What to do: Which lines in the listing below contain the word "grid"? Copy each one.

Raw data:
- - - - - - -

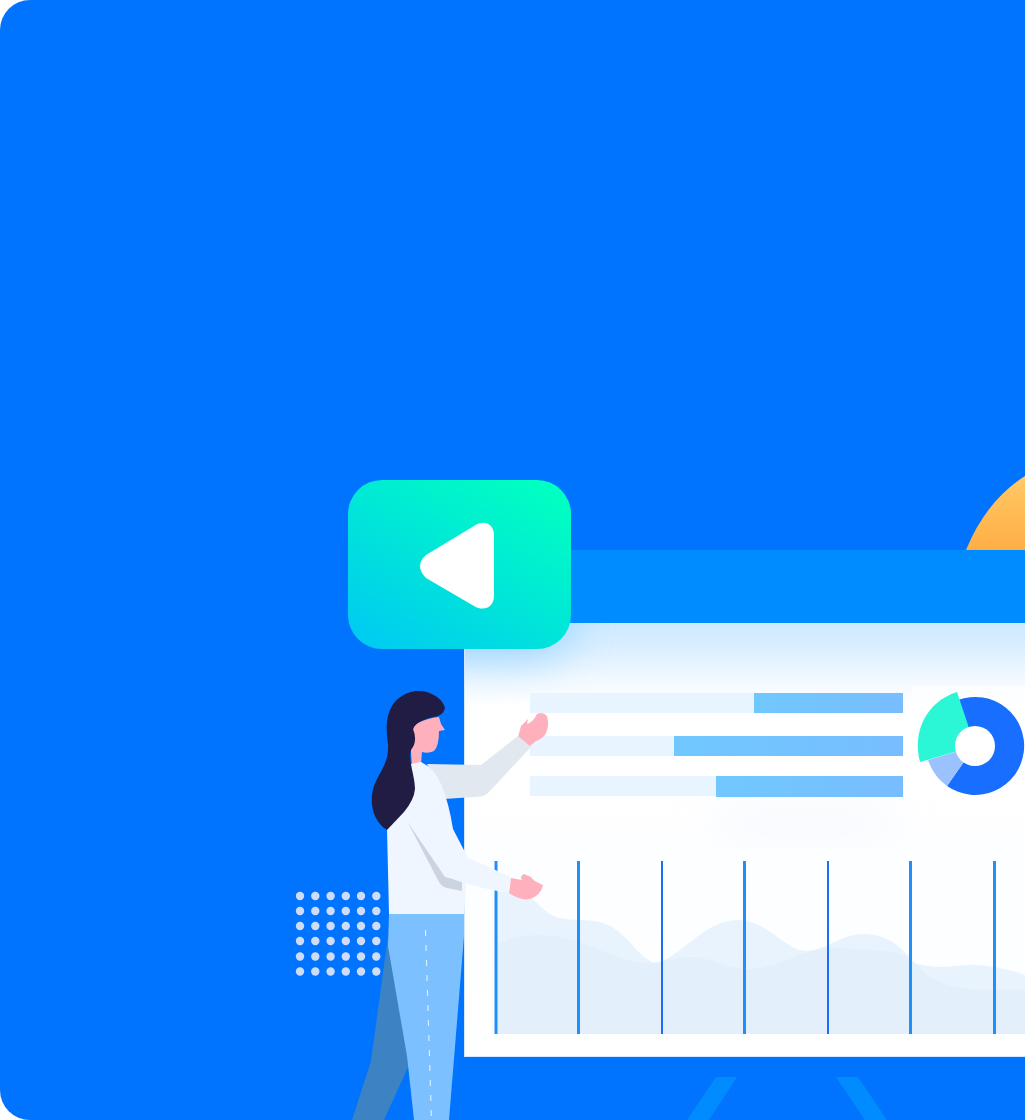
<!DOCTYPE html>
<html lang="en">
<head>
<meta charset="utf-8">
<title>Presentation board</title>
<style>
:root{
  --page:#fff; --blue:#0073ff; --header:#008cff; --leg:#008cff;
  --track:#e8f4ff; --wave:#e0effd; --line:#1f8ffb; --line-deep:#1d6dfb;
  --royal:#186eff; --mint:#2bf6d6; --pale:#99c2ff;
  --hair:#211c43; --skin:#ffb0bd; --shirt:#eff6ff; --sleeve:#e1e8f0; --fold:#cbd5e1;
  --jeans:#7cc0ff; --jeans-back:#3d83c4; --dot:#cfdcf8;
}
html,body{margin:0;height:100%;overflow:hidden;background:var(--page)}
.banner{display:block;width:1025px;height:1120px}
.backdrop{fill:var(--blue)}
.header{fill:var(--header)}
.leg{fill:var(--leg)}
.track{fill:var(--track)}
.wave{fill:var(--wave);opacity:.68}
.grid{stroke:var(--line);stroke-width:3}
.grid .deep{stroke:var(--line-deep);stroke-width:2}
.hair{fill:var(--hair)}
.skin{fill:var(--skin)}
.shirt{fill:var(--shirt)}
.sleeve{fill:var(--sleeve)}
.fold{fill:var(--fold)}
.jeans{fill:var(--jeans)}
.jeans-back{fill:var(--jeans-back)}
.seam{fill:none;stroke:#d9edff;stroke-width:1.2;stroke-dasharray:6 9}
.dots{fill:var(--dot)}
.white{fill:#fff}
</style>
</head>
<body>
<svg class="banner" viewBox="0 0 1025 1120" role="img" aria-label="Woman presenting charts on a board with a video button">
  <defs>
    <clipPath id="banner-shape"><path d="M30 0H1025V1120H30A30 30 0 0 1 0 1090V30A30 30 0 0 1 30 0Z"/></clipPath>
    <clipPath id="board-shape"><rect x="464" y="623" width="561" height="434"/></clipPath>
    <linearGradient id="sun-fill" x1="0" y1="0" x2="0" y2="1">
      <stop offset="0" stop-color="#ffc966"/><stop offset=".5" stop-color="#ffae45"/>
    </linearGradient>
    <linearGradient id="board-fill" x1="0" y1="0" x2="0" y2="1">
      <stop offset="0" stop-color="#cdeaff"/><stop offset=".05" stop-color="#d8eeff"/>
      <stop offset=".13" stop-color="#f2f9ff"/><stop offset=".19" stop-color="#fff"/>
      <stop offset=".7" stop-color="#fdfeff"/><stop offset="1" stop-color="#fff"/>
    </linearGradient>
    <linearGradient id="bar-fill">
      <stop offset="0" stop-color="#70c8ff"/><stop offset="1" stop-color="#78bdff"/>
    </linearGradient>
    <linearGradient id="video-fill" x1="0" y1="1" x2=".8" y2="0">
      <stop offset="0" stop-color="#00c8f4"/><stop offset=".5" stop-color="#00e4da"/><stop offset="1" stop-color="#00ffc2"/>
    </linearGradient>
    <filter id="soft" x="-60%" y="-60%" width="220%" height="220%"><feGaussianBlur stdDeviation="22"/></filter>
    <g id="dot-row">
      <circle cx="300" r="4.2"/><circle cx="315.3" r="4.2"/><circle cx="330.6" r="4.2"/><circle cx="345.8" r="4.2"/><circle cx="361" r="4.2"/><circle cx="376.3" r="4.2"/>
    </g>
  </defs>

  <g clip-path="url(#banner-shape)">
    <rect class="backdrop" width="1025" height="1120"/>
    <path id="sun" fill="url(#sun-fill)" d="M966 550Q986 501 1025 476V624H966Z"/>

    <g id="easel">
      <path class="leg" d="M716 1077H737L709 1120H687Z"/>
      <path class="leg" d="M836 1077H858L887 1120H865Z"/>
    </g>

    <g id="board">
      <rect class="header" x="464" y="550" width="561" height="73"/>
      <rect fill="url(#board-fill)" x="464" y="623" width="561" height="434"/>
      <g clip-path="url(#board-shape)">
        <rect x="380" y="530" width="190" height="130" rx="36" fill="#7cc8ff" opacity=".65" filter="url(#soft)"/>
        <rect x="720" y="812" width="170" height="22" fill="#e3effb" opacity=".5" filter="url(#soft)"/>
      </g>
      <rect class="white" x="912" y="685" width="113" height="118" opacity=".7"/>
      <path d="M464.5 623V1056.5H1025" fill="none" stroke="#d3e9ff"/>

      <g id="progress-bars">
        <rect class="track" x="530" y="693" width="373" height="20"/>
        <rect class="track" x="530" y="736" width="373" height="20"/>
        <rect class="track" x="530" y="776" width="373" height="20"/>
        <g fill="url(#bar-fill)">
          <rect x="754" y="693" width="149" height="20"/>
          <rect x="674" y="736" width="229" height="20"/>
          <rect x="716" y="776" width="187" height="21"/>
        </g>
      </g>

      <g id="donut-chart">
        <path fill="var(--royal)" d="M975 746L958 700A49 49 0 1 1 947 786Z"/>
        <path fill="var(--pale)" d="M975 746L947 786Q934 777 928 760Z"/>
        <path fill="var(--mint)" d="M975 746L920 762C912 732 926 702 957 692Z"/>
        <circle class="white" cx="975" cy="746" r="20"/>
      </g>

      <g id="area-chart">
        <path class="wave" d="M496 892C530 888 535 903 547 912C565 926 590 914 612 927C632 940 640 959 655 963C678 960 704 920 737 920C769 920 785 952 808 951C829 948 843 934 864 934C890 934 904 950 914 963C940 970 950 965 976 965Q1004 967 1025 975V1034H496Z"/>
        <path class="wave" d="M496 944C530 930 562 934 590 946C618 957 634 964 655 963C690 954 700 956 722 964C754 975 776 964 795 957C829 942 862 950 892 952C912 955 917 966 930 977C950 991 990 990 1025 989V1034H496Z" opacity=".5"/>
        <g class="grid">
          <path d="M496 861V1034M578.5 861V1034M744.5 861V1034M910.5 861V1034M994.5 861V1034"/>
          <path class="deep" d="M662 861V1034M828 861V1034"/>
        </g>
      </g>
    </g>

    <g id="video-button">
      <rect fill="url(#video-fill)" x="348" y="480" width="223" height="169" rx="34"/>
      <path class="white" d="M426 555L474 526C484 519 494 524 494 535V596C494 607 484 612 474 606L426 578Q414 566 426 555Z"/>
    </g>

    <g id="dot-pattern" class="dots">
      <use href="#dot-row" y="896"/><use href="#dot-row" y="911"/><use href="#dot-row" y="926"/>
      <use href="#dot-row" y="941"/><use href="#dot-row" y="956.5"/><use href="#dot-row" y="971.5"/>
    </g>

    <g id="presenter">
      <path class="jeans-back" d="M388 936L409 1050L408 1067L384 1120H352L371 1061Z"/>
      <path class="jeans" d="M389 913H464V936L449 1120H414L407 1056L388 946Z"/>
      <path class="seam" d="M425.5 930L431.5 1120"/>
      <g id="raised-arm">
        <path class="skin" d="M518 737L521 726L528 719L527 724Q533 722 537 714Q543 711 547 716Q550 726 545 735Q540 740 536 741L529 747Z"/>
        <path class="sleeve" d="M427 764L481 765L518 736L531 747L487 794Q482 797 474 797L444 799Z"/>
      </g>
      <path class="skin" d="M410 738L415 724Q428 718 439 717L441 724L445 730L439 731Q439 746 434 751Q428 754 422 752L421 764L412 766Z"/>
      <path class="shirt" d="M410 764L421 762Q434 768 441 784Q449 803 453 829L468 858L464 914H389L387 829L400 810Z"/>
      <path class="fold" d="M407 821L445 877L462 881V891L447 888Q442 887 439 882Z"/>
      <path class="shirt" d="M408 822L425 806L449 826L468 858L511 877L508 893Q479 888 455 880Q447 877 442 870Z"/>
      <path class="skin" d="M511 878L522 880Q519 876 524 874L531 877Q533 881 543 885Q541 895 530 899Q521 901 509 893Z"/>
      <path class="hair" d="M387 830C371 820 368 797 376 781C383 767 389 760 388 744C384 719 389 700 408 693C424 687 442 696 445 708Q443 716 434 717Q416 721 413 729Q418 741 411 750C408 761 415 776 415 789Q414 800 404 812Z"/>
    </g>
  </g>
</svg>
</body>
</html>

- - - - - - -

Task output:
.grid{stroke:var(--line);stroke-width:3}
.grid .deep{stroke:var(--line-deep);stroke-width:2}
        <g class="grid">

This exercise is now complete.